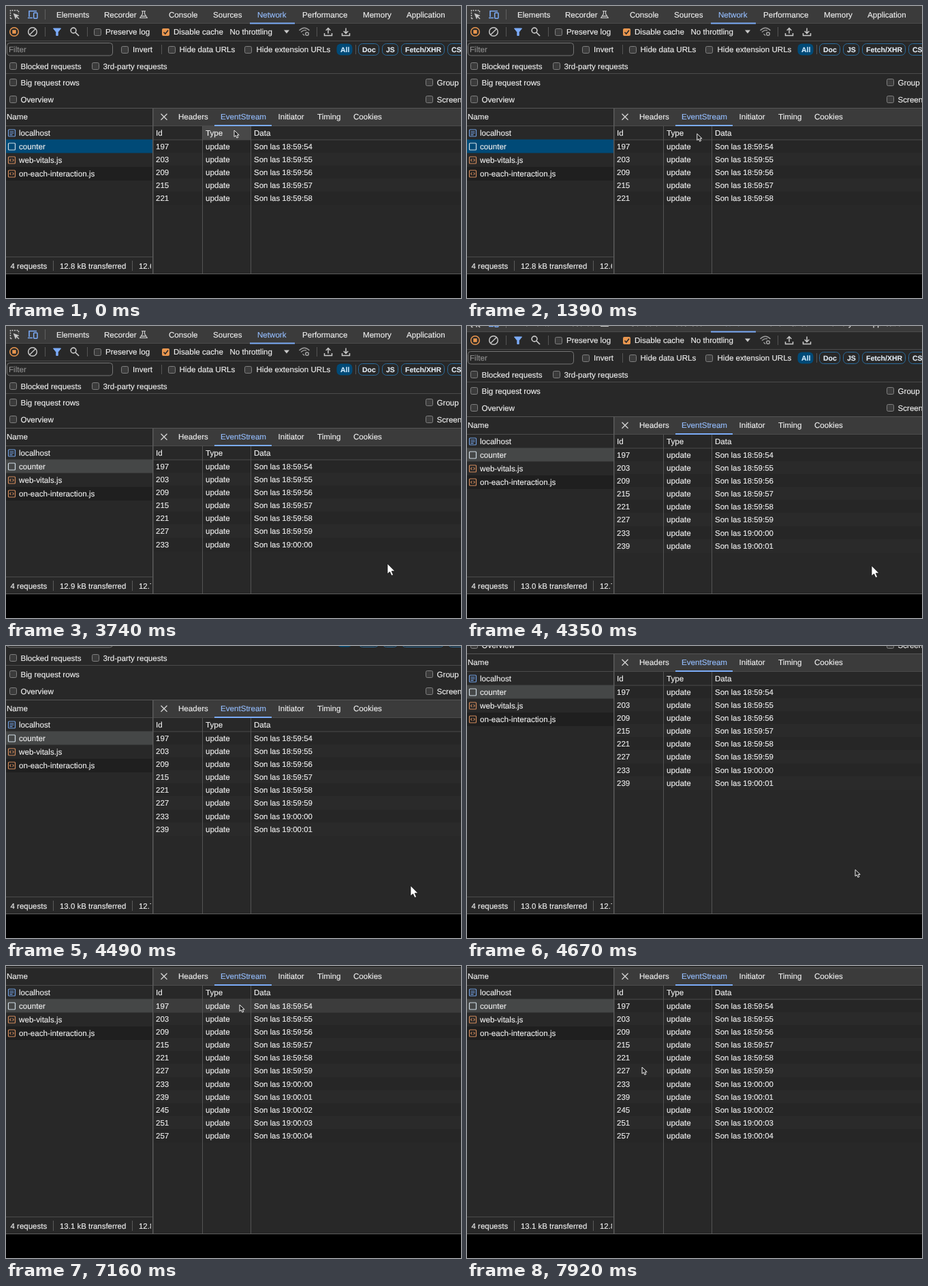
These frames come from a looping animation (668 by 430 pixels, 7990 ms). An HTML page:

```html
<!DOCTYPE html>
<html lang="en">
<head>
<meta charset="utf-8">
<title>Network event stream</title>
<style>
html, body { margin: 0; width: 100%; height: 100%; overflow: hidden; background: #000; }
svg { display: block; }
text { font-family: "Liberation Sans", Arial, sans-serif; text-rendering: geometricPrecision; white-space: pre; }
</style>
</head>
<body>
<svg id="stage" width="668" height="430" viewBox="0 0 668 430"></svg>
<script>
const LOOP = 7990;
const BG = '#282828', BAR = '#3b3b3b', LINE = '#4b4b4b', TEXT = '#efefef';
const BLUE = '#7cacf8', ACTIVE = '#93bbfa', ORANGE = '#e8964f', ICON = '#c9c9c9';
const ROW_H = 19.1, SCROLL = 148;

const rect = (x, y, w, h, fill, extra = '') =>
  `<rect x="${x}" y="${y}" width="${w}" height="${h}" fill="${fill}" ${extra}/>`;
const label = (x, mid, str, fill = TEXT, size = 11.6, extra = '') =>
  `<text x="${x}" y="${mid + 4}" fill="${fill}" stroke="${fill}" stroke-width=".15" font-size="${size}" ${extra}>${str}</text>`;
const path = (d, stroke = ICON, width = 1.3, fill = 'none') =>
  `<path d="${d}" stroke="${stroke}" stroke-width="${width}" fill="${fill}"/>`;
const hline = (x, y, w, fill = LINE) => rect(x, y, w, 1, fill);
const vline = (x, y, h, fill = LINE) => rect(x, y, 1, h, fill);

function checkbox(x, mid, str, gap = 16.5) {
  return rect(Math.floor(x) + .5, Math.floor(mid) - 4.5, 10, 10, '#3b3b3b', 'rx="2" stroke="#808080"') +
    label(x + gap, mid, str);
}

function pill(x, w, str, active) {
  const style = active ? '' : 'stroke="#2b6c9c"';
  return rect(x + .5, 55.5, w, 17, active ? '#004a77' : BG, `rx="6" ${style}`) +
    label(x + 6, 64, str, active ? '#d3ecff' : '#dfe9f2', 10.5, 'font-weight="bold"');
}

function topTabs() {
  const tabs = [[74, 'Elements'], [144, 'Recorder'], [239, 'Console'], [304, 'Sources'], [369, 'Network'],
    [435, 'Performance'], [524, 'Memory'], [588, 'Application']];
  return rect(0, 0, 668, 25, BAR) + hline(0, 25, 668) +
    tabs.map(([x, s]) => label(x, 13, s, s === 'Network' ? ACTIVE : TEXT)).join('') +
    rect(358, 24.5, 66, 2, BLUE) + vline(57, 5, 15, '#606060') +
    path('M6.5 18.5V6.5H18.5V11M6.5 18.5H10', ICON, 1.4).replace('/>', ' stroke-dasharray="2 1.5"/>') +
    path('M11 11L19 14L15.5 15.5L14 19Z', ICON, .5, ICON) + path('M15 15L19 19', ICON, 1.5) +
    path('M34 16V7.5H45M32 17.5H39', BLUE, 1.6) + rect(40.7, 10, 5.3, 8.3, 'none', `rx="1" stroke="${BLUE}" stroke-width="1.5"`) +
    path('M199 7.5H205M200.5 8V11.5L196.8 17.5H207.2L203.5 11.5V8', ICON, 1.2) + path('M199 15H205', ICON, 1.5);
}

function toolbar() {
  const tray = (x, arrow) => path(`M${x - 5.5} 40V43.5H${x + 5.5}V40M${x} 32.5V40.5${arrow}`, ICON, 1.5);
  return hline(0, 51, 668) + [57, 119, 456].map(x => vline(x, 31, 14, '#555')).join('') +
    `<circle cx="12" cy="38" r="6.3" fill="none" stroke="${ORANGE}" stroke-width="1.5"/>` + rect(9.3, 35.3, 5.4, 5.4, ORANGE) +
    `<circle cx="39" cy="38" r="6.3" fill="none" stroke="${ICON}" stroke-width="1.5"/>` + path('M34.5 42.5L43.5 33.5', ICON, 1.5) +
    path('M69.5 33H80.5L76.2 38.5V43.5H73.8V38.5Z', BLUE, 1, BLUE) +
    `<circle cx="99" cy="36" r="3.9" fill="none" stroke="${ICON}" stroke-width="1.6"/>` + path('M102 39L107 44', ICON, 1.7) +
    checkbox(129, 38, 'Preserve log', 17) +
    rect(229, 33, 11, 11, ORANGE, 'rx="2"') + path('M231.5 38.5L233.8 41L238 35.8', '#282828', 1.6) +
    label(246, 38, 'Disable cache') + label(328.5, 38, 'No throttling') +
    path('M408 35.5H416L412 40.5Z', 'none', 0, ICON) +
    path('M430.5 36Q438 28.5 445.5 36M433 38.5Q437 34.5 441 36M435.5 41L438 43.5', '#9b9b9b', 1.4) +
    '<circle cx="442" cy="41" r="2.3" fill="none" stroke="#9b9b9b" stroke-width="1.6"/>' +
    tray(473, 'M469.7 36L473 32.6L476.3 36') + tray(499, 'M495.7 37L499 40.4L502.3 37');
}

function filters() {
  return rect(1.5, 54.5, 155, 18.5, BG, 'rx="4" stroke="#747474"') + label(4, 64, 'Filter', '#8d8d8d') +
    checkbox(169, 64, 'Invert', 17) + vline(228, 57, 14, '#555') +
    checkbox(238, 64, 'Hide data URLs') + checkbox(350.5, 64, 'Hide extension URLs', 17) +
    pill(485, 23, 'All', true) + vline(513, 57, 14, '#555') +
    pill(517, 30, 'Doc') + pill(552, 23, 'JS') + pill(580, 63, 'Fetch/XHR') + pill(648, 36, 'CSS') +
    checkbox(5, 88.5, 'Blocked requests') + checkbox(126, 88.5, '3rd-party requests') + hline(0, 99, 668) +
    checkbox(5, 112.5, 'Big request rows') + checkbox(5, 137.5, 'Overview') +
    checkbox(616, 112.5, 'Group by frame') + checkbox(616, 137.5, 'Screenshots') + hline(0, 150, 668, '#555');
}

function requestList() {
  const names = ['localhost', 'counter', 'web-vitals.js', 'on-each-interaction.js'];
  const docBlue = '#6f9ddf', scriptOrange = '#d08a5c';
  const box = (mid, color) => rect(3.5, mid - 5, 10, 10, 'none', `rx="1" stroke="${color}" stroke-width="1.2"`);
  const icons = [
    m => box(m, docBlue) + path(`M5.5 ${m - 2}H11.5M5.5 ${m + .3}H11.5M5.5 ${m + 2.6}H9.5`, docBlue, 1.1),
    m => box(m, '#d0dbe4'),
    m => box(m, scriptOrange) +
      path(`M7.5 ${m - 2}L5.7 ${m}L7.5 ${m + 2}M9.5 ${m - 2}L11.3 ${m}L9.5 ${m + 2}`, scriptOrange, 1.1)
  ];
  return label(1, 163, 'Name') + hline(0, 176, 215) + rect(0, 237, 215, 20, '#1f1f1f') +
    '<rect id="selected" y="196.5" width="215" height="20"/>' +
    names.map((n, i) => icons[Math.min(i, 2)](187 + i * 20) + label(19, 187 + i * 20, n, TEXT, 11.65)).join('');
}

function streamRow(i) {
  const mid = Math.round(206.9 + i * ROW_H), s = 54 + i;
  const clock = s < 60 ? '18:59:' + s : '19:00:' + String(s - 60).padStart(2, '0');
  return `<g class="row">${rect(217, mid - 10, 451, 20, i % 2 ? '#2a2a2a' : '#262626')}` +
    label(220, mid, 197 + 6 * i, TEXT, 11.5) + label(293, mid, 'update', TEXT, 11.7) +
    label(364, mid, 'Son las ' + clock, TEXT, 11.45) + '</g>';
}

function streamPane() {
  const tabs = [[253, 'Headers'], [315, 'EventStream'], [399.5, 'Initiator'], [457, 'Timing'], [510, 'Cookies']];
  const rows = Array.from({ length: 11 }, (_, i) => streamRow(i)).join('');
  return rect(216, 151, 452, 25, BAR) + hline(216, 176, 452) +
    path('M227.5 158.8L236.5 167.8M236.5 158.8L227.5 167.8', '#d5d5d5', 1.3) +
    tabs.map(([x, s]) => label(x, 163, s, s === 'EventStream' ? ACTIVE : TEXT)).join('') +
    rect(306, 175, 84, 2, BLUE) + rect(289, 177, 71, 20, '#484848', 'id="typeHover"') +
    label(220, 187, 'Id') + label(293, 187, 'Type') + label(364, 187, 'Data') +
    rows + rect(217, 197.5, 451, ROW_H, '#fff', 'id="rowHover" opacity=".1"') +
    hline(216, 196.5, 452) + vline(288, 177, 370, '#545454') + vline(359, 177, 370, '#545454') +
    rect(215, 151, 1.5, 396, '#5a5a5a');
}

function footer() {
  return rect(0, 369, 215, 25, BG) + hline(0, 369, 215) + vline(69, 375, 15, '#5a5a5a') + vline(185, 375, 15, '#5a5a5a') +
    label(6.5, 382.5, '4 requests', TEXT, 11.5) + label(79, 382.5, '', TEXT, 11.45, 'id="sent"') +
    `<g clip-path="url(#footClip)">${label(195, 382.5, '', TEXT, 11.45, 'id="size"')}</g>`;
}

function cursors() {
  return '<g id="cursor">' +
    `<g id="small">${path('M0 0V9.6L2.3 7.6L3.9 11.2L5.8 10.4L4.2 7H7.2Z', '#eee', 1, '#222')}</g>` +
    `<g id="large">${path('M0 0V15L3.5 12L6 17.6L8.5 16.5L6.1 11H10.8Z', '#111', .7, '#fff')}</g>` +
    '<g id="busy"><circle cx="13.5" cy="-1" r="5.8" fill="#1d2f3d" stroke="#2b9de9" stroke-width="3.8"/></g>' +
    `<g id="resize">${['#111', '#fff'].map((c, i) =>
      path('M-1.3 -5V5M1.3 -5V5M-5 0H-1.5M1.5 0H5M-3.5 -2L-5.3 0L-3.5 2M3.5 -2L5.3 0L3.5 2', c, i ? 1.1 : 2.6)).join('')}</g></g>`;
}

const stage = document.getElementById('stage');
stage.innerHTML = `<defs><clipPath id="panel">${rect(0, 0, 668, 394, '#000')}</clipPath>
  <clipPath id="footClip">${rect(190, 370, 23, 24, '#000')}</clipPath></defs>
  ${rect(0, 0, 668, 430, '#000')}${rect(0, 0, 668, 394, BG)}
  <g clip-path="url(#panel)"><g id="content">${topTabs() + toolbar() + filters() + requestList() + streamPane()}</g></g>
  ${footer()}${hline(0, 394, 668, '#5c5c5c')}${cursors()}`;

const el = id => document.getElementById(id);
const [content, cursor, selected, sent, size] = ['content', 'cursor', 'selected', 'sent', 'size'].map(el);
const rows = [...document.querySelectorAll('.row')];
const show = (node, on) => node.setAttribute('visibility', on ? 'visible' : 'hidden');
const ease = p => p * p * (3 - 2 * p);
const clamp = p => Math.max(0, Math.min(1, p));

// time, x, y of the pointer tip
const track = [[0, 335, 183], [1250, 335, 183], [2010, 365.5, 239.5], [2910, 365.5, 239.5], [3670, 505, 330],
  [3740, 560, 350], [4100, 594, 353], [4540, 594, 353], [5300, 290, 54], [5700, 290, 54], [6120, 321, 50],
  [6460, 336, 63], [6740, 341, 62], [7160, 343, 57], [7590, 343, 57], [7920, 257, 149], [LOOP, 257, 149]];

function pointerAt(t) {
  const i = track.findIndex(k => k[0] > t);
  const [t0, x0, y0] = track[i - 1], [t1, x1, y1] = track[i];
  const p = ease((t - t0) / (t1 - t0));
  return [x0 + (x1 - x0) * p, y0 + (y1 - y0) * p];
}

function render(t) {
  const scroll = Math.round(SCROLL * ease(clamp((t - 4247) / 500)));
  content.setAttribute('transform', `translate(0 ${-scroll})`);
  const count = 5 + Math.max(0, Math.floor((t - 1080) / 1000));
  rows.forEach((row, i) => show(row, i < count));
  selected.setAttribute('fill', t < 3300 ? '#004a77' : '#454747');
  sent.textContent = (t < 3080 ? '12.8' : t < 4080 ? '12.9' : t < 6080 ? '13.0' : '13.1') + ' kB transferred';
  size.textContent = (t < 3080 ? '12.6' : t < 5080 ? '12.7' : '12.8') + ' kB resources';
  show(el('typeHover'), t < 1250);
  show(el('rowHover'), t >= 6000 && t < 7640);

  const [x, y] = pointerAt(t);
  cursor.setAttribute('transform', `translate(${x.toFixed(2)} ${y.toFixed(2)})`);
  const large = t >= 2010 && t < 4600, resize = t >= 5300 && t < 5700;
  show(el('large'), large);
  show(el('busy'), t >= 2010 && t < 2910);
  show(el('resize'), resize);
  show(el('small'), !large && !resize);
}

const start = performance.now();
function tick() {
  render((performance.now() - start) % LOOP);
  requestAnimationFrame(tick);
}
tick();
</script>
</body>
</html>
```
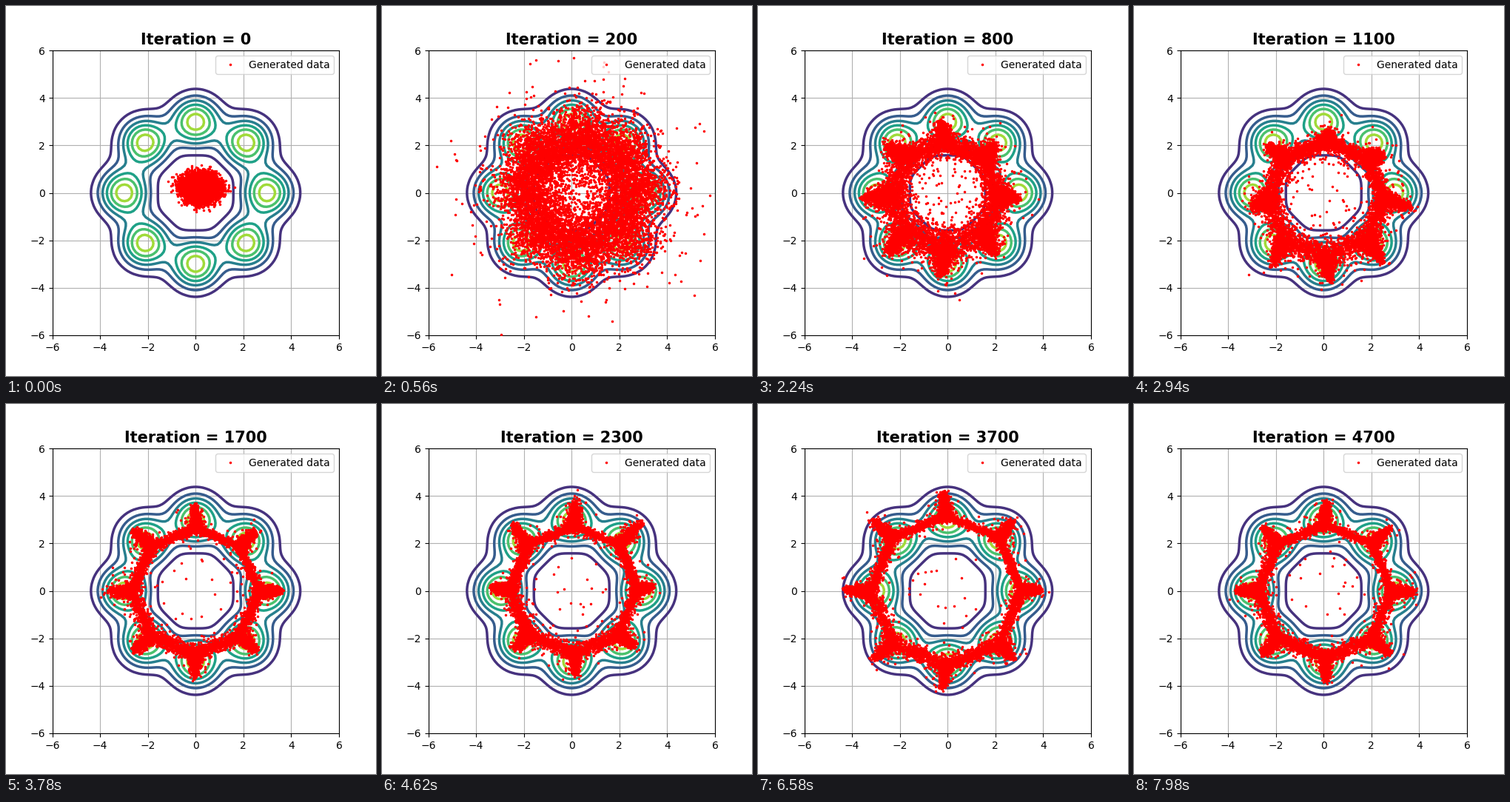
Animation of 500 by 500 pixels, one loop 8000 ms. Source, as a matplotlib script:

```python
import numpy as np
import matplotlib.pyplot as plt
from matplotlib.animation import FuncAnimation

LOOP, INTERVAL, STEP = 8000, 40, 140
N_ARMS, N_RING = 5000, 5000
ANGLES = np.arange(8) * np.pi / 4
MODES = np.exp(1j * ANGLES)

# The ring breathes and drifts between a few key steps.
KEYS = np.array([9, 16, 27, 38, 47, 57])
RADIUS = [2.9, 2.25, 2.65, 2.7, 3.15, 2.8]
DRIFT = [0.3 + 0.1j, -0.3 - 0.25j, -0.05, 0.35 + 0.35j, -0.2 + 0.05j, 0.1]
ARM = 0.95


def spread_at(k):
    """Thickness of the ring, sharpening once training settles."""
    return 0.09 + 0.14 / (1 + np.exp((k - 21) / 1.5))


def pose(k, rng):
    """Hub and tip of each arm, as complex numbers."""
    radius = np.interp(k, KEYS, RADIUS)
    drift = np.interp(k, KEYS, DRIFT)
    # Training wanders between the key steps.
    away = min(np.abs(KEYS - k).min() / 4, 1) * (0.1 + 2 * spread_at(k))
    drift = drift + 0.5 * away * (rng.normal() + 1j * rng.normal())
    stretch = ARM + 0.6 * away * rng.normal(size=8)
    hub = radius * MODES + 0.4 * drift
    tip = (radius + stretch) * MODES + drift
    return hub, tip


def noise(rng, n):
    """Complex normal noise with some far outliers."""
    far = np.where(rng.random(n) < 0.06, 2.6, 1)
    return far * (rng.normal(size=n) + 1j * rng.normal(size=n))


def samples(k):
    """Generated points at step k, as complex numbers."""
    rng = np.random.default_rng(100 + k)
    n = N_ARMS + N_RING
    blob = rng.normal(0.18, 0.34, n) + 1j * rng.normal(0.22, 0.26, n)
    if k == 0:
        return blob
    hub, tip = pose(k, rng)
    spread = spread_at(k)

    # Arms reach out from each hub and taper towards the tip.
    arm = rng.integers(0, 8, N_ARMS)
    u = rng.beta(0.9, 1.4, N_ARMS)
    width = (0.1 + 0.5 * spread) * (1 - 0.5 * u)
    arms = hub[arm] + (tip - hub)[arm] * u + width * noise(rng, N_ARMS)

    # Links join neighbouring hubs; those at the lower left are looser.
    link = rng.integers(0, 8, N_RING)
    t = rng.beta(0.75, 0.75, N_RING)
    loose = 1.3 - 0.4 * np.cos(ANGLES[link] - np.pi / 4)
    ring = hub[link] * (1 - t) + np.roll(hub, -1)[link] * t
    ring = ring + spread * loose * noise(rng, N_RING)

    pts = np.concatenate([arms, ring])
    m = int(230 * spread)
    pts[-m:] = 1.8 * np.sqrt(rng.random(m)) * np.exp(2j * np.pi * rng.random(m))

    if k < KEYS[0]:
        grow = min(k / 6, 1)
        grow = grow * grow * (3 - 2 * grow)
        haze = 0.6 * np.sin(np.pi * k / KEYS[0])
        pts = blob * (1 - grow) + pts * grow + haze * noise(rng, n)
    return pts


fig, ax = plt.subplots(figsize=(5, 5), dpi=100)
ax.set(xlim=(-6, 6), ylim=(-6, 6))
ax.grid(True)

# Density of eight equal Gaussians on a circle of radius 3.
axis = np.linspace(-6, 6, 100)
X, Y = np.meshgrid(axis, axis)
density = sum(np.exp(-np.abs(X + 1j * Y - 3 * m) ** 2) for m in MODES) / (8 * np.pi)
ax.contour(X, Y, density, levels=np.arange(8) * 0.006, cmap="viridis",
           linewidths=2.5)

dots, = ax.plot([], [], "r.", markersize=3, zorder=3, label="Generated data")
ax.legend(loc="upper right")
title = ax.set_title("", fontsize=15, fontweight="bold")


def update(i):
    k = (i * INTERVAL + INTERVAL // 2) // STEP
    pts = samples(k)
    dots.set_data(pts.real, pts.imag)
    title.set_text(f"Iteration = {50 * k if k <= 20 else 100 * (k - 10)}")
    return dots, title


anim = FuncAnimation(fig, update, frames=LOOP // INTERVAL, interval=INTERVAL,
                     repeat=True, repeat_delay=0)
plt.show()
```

----

To do: Go through the listing above, and whenever a line holds the word "sent", copy it.

Solution:
    label(6.5, 382.5, '4 requests', TEXT, 11.5) + label(79, 382.5, '', TEXT, 11.45, 'id="sent"') +
const [content, cursor, selected, sent, size] = ['content', 'cursor', 'selected', 'sent', 'size'].map(el);
  sent.textContent = (t < 3080 ? '12.8' : t < 4080 ? '12.9' : t < 6080 ? '13.0' : '13.1') + ' kB transferred';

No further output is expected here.